Unfortunately for us, Snow is pretentious and repetitive. It's overuse of 'Snow' as a metaphor for pretty much everything (love, distance, beauty, cover-up, joy, sadness, commonness, difference, you name it) is cloying and makes it impossible to plow ahead. It's overuse of the word 'Snow' not just as a metaphor but for itself every other sentence is also jarring. It starts to hurt.

Snow's style is literary with heavy influence from others before who explored the east or mid-east from Western eyes. Dostoevsky and Conrad come to mind immediately (but they do almost all the time) and one could see hints of Prince Mishkin and even glimpses of Raskonikov in Ka. However, as an outside but not necessarily a wild thought, Ka (following the the inclusive pattern of naming his prime characters: Kars - city, Kar -snow, Ka - the hero) might actually be at heart closer to Kafka's K than anyone else. His utter dislocation, albeit fueled by differing cultural views rather than just a general sense of being lost amidst the oppressing social structure, is basically an emotion personified by Joseph K (The Trial, The Castle). While K does not understand the world around him and generally doesn't make an attempt, Ka seems to make too much effort and then seems to give up to easily. He is essentially a coward once-to-often guised as a skeptic.

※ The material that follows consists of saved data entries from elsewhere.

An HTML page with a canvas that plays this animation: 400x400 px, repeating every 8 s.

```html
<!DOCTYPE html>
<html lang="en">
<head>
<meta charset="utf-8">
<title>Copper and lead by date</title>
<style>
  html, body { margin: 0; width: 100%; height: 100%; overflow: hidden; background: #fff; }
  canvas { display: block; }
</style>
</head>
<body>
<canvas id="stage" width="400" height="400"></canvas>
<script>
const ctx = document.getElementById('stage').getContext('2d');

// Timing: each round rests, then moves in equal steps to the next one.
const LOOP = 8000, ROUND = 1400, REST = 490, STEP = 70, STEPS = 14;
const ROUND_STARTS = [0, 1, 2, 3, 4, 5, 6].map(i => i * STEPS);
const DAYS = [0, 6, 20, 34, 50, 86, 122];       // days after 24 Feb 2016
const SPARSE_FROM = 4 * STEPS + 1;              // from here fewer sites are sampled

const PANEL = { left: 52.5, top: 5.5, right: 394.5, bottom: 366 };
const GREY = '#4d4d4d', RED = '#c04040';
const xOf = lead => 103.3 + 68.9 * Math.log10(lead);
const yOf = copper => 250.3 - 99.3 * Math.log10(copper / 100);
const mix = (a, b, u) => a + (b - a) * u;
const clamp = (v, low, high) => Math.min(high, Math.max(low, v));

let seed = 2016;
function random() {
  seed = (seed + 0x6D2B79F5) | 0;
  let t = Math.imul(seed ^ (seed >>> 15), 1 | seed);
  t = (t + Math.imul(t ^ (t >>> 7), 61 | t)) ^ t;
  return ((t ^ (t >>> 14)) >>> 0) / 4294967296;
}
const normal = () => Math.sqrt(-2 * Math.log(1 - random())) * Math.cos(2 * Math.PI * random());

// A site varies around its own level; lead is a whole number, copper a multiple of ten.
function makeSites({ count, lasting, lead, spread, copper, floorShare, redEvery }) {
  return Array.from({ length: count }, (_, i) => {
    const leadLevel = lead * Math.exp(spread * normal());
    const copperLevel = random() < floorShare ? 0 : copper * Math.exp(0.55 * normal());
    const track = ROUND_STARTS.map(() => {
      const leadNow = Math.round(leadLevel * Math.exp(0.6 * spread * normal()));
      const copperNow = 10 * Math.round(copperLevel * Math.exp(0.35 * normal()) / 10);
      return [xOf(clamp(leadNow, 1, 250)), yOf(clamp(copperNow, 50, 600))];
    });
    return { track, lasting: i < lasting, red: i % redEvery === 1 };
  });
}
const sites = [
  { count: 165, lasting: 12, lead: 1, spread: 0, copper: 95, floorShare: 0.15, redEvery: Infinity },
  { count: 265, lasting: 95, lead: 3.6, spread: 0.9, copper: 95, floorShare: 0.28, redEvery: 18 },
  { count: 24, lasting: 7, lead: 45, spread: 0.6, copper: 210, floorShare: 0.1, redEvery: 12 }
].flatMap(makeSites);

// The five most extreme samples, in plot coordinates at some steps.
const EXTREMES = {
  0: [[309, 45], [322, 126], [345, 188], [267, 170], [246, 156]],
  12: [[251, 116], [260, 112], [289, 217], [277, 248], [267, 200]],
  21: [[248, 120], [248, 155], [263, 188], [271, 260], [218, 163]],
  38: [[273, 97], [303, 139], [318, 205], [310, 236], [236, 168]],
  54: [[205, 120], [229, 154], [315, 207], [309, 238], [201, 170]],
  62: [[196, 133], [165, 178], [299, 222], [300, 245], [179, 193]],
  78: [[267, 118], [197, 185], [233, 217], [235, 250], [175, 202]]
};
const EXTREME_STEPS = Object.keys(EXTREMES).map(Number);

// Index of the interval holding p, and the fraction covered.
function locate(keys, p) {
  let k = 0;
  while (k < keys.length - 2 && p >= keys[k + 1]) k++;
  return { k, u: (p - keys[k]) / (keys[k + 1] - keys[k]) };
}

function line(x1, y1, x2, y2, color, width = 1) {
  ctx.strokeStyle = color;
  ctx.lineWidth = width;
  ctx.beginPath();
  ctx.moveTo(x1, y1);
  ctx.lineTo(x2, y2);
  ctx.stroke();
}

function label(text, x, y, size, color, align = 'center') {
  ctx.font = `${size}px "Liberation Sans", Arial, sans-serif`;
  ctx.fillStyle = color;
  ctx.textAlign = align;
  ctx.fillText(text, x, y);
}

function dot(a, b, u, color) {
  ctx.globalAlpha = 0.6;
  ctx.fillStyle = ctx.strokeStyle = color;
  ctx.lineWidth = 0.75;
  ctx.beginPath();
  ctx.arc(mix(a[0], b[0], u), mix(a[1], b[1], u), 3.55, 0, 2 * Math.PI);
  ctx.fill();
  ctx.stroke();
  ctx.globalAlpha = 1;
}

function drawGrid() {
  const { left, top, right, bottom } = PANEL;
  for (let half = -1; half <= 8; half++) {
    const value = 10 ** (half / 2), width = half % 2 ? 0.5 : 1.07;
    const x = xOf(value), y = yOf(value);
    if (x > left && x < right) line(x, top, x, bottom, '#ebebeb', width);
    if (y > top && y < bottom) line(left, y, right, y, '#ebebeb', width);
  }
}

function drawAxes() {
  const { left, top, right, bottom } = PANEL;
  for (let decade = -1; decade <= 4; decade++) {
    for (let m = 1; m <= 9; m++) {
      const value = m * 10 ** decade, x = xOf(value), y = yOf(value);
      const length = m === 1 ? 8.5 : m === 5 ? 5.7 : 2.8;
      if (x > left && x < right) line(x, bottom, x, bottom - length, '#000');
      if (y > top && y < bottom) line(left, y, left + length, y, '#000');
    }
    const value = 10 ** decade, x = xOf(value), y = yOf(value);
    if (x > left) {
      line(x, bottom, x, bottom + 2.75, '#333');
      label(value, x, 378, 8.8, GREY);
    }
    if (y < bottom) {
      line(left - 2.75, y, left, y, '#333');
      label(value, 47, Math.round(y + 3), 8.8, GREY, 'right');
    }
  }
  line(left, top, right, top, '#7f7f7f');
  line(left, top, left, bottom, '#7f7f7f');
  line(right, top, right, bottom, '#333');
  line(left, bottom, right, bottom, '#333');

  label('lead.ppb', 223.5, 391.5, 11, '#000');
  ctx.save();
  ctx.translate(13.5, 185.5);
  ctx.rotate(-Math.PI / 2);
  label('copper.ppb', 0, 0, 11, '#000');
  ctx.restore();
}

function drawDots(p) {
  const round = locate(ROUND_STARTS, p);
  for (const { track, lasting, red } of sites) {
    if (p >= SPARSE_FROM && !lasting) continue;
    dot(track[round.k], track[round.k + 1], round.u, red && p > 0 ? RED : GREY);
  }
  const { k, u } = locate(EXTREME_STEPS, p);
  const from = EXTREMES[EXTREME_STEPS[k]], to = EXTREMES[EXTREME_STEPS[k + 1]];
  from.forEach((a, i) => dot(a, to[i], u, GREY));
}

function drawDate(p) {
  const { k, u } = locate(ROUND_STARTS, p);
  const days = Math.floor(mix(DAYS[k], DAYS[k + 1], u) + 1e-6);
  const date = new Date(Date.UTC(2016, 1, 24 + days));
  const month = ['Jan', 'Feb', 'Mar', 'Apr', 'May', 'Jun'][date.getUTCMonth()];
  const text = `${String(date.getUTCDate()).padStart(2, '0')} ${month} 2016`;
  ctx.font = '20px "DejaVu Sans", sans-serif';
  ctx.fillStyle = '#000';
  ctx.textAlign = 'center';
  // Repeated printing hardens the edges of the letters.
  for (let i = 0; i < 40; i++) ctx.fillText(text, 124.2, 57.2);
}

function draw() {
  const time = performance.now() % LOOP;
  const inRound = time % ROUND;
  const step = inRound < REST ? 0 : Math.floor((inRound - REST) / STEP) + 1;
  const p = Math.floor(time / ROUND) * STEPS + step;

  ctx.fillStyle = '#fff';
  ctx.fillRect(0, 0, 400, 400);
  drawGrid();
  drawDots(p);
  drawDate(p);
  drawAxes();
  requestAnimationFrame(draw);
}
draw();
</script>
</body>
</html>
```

Snow is full of characters, alas only some of them interesting. Ka's love Ipek is a rather boring character though the final propulsion to the novel and its fulcrum is essentially provided by her indiscretion. In contrast, Kadife, Ipek's younger sister is feisty and far more elegant. However, the real force of the novel is two contrasting philosophies presented by the all-powerful stage actor Sunay Zaim (a shadow of Atatürk's) and the equally charming but enigmatic Blue, a fundamentalist who really is the only force that keeps the pages together. Pamuk never allows them to be face to face and he uses Ka as a sort of interpreter between the two presenting and digesting their ideas without being really touched by any. While Blue is the motor of the book, it is the young Islamist Najib who provides its soul and Pamuk clearly wanting to make a statement kills him early on (this is not a spoiler -- Pamuk tells you this upfront sort of laying down the foundation of his covert pessimism.)

I struggled through the almost 500 page book. I really did. There were many times, specially about half-way through, I saw no reason to move on because I thought I knew what was going to happen. However, Pamuk has some tricks up his sleeves, he pulls the right kind of gargoyle out at the right time and kept me going.

I wasn't utterly disappointed at the end. Books to me are a mirror into another life that I could never have or know about. The fantasy of Snow is the type where the fact that it is is often more important than the fact that it isn't fantastic.